Bug tracking process smells in practice
Software teams use bug tracking (BT) tools to report and manage bugs. Each record in a bug tracking system (BTS) is a reporting entity consisting of several information fields. The contents of the reports are similar across different tracking tools, though not the same. The variation in the workflow between teams prevents defining an ideal process of running BTS. Nevertheless, there are best practices reported both in white and gray literature. Developer teams may not adopt the best practices in their BT process. This study investigates the non-compliance of developers with best practices, so-called smells, in the BT process. We mine bug reports of four projects in the BTS of JetBrains, a software company, to observe the prevalence of BT smells in an industrial setting. Also, we survey developers to see (1) if they recognize the smells, (2) their perception of the severity of the smells, and (3) the potential benefits of a BT process smell detection tool.

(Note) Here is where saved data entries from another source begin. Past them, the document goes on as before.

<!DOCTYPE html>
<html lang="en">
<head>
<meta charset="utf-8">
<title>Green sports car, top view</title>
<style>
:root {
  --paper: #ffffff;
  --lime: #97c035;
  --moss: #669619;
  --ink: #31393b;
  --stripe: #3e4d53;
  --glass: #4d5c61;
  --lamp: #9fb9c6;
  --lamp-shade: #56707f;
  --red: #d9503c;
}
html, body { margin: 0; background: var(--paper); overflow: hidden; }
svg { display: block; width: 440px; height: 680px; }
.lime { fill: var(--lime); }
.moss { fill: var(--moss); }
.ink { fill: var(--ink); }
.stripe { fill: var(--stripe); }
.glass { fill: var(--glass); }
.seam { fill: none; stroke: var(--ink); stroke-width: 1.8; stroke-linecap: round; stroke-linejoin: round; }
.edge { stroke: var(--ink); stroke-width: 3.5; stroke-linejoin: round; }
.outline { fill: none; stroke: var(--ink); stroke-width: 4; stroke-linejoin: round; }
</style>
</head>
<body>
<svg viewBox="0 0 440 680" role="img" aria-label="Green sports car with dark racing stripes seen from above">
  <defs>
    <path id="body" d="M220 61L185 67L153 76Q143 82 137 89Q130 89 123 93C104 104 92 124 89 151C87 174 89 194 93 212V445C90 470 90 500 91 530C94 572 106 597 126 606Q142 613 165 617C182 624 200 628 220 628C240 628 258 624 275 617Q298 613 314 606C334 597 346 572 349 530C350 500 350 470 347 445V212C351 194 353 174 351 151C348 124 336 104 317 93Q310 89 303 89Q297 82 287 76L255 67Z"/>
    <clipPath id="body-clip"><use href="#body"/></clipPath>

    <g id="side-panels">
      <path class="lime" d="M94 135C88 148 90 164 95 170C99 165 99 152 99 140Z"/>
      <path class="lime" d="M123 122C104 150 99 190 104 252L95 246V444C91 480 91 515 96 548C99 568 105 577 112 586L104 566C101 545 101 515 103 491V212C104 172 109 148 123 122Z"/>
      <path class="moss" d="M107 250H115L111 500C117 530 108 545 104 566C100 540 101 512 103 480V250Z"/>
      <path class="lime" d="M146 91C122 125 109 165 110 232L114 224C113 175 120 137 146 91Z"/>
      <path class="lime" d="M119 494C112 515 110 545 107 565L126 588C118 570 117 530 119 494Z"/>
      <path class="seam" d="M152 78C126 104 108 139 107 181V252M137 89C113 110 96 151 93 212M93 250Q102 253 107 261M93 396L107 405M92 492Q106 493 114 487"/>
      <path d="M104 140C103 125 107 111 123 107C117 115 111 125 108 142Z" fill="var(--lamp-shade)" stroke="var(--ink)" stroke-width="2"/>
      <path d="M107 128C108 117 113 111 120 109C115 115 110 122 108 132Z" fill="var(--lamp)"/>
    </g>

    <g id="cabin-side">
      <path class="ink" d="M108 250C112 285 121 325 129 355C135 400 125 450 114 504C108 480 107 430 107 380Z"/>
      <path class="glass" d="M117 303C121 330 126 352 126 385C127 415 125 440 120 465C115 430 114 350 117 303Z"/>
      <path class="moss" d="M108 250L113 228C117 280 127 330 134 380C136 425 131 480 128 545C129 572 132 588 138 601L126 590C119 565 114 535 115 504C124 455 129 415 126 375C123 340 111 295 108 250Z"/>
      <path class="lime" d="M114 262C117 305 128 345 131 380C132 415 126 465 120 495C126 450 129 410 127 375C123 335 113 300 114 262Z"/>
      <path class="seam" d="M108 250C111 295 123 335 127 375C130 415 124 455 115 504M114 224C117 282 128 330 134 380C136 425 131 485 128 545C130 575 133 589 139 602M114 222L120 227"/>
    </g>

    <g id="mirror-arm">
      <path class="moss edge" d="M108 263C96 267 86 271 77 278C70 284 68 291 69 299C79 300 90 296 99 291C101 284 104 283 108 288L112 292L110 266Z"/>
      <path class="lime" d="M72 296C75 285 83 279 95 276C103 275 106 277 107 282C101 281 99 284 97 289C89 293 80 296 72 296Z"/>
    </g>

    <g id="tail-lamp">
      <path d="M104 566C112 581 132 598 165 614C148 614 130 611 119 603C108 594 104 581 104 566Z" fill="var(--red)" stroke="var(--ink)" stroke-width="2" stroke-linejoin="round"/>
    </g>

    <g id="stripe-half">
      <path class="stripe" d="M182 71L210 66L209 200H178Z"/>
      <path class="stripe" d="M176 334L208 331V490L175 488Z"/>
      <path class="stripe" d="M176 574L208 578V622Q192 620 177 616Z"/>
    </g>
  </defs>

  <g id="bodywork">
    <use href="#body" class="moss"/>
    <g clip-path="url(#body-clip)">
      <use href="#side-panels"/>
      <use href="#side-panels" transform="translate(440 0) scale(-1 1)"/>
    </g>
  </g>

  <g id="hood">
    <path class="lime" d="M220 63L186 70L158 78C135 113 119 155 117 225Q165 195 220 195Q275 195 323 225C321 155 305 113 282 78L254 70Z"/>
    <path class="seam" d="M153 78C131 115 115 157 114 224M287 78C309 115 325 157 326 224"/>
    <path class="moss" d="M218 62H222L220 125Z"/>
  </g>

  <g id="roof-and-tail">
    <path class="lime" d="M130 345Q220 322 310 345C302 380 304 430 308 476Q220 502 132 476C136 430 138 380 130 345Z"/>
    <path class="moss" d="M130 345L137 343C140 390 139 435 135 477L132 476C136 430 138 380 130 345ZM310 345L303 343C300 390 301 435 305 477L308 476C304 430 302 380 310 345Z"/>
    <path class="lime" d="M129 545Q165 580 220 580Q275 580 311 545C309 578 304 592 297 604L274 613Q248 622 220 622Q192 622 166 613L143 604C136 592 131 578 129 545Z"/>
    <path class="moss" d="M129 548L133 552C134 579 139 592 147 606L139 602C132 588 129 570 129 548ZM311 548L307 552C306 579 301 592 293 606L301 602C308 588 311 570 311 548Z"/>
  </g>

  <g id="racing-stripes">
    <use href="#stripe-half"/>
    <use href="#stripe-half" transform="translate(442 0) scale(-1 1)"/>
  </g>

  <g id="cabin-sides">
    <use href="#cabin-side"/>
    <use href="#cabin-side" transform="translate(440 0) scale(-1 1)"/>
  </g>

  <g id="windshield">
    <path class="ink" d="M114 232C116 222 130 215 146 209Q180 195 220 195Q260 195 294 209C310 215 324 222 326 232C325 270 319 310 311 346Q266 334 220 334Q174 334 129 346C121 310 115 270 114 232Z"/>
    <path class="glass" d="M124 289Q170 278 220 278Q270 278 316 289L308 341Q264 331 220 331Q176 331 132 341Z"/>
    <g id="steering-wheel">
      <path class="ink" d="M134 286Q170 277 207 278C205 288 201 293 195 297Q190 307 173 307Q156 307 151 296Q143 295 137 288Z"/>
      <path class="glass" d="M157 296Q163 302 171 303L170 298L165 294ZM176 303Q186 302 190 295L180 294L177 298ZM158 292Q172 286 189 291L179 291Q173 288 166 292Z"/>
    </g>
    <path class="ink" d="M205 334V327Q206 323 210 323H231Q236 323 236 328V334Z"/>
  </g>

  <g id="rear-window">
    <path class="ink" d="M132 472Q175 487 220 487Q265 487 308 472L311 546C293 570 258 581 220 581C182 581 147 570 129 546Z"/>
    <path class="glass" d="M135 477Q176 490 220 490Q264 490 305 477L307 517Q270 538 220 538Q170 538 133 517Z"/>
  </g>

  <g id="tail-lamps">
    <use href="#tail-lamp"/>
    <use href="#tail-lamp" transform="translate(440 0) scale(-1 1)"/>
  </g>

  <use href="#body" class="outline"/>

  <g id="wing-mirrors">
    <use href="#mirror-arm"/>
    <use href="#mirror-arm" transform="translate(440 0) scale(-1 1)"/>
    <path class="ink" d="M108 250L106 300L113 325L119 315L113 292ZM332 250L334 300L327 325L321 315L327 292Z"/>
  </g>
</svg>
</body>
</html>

We found that (1) smells occur, and their detection requires a solid understanding of the BT practices of the projects, (2) smell severity perception varies across smell types, and (3) developers considered that a smell detection tool would be useful for six out of the 12 smell categories.